(Records provided begins)

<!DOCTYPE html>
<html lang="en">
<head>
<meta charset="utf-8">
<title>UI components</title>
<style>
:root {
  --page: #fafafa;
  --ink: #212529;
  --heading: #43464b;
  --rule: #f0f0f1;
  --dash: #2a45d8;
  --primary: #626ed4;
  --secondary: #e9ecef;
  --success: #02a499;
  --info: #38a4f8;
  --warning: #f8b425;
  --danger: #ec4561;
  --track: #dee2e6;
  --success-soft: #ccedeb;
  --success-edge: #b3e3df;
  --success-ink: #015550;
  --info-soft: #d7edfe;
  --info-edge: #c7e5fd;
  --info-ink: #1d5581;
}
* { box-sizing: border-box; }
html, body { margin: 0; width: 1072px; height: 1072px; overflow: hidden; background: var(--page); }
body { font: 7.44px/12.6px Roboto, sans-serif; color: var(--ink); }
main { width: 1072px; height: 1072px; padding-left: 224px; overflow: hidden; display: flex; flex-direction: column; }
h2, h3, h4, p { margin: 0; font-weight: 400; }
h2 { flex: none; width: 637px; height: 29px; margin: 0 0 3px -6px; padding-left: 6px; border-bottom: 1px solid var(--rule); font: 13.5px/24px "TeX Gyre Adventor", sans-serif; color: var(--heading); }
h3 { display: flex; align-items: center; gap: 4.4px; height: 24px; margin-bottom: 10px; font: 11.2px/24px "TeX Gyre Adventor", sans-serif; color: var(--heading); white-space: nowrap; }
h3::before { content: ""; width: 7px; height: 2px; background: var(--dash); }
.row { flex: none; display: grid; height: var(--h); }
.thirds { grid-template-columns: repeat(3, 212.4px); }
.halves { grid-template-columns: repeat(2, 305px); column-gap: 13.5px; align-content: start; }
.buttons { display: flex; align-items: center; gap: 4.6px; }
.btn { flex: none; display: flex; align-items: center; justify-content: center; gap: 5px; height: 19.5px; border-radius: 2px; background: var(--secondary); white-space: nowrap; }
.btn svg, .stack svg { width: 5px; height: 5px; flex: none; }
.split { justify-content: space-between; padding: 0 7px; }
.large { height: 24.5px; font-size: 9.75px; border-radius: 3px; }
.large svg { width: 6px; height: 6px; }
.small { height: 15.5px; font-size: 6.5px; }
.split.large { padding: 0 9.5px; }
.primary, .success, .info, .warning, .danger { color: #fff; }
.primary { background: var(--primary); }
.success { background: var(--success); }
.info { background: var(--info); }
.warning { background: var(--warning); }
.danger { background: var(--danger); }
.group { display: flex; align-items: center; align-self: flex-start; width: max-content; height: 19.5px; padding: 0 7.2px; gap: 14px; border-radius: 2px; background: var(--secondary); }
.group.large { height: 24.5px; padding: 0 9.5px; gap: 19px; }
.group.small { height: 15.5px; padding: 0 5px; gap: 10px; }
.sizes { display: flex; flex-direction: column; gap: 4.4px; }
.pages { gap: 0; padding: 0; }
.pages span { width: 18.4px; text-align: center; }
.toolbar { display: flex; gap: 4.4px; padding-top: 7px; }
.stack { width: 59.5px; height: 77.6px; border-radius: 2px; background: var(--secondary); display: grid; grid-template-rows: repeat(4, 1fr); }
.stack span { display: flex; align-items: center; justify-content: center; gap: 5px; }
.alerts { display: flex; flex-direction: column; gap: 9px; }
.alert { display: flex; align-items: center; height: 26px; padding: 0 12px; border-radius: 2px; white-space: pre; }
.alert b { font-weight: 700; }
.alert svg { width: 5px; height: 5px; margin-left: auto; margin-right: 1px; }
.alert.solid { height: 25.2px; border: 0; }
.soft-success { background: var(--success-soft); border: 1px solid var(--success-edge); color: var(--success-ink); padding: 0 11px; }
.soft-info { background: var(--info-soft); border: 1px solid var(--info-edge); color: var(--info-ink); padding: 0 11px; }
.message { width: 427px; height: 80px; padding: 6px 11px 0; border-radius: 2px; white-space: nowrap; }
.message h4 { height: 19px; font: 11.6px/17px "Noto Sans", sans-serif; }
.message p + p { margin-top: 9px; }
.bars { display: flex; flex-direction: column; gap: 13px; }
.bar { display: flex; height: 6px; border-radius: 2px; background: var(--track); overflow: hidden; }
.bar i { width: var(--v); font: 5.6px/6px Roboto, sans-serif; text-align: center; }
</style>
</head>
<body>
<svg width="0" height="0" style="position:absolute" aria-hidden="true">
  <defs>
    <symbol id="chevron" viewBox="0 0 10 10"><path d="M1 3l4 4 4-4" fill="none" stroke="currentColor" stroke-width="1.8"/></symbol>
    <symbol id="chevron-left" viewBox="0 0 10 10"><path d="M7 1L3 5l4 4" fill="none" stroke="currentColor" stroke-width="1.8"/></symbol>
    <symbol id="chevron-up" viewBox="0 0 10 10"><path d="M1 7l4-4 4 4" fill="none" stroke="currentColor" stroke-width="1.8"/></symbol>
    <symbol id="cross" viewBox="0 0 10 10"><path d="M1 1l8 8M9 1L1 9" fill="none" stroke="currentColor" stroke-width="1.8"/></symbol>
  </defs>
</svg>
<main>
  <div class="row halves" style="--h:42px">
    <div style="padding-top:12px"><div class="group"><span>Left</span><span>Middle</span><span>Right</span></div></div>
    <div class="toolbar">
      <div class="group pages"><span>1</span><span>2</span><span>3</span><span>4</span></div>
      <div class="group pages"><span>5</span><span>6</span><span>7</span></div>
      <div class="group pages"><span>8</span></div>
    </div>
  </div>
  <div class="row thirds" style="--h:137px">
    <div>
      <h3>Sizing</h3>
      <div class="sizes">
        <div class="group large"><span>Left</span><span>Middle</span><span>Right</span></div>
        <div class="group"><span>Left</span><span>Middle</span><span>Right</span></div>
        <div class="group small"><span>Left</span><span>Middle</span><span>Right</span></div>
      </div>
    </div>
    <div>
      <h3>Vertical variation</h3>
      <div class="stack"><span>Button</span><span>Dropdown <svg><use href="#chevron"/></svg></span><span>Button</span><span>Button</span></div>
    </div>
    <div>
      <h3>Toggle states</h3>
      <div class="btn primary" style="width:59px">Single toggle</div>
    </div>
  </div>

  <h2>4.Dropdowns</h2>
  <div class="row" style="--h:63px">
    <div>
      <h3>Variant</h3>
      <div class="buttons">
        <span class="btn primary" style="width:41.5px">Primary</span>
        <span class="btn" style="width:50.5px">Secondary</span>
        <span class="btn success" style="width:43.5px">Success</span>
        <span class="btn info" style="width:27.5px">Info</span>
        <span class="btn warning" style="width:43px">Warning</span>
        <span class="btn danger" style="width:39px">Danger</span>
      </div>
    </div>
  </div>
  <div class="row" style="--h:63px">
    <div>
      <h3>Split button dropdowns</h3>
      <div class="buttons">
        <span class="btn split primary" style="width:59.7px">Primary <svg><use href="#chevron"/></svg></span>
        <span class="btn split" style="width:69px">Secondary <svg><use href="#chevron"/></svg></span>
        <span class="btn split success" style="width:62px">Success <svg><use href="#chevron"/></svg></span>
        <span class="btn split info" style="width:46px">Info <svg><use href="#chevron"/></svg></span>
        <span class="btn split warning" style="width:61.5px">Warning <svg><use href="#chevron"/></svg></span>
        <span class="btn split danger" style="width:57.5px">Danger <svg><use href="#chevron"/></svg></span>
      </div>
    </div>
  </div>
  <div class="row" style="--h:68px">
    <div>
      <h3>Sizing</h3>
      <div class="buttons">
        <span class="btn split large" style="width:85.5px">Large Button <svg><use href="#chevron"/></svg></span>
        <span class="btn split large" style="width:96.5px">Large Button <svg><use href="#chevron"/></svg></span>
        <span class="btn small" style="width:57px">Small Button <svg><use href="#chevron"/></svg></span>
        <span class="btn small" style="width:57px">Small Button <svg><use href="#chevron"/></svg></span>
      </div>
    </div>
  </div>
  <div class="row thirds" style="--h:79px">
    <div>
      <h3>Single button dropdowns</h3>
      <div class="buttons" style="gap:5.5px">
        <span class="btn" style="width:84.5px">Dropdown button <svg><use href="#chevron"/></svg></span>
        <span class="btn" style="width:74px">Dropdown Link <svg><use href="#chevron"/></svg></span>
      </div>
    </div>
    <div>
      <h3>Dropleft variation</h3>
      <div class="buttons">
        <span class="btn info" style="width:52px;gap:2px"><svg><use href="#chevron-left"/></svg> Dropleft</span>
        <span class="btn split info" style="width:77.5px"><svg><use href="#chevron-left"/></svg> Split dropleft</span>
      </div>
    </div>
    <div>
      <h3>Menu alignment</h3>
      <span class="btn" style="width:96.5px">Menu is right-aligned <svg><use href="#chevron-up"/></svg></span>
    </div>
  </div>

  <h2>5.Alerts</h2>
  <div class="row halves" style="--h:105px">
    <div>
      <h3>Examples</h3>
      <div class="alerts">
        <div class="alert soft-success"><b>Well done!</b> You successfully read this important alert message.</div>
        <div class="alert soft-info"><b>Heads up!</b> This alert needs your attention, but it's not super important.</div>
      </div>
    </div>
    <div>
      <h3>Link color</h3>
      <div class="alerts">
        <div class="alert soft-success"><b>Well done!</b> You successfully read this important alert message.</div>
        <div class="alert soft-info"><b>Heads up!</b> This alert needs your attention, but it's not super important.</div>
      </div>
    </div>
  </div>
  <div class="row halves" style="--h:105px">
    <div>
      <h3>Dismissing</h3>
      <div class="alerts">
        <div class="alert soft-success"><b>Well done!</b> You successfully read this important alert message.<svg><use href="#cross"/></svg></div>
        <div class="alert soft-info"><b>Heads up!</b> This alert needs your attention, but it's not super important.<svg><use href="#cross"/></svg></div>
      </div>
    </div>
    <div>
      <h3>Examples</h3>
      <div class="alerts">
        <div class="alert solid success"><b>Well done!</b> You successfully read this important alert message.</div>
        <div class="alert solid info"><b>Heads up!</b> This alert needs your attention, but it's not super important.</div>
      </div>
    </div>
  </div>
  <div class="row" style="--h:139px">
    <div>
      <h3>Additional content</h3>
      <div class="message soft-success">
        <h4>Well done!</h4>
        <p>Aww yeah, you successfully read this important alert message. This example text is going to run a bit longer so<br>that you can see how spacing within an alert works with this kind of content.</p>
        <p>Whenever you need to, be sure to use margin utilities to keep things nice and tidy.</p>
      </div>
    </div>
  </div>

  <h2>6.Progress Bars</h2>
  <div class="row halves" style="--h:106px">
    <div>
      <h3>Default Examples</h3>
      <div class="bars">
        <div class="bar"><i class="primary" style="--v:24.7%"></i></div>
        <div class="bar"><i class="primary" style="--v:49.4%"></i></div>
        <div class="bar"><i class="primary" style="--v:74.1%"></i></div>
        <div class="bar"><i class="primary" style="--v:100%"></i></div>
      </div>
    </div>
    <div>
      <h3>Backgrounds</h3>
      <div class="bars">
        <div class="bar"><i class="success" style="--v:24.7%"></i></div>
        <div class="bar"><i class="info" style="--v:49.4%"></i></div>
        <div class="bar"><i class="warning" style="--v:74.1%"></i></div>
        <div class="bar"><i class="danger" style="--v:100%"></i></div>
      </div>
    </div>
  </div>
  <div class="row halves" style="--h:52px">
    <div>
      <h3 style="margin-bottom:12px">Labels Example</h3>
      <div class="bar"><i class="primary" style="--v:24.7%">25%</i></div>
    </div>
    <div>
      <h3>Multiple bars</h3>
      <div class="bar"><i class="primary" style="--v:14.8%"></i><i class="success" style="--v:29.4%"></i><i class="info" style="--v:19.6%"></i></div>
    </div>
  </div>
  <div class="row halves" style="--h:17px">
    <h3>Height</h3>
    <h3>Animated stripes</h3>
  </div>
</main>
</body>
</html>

(Records provided ends)

*Task to carry out*: Copy the records above exactly, beginning at the line that contains "<h3>Dismissing</h3>" and stopping after the line that contains "important alert message.<svg><use".

*Response to this task*:
      <h3>Dismissing</h3>
      <div class="alerts">
        <div class="alert soft-success"><b>Well done!</b> You successfully read this important alert message.<svg><use href="#cross"/></svg></div>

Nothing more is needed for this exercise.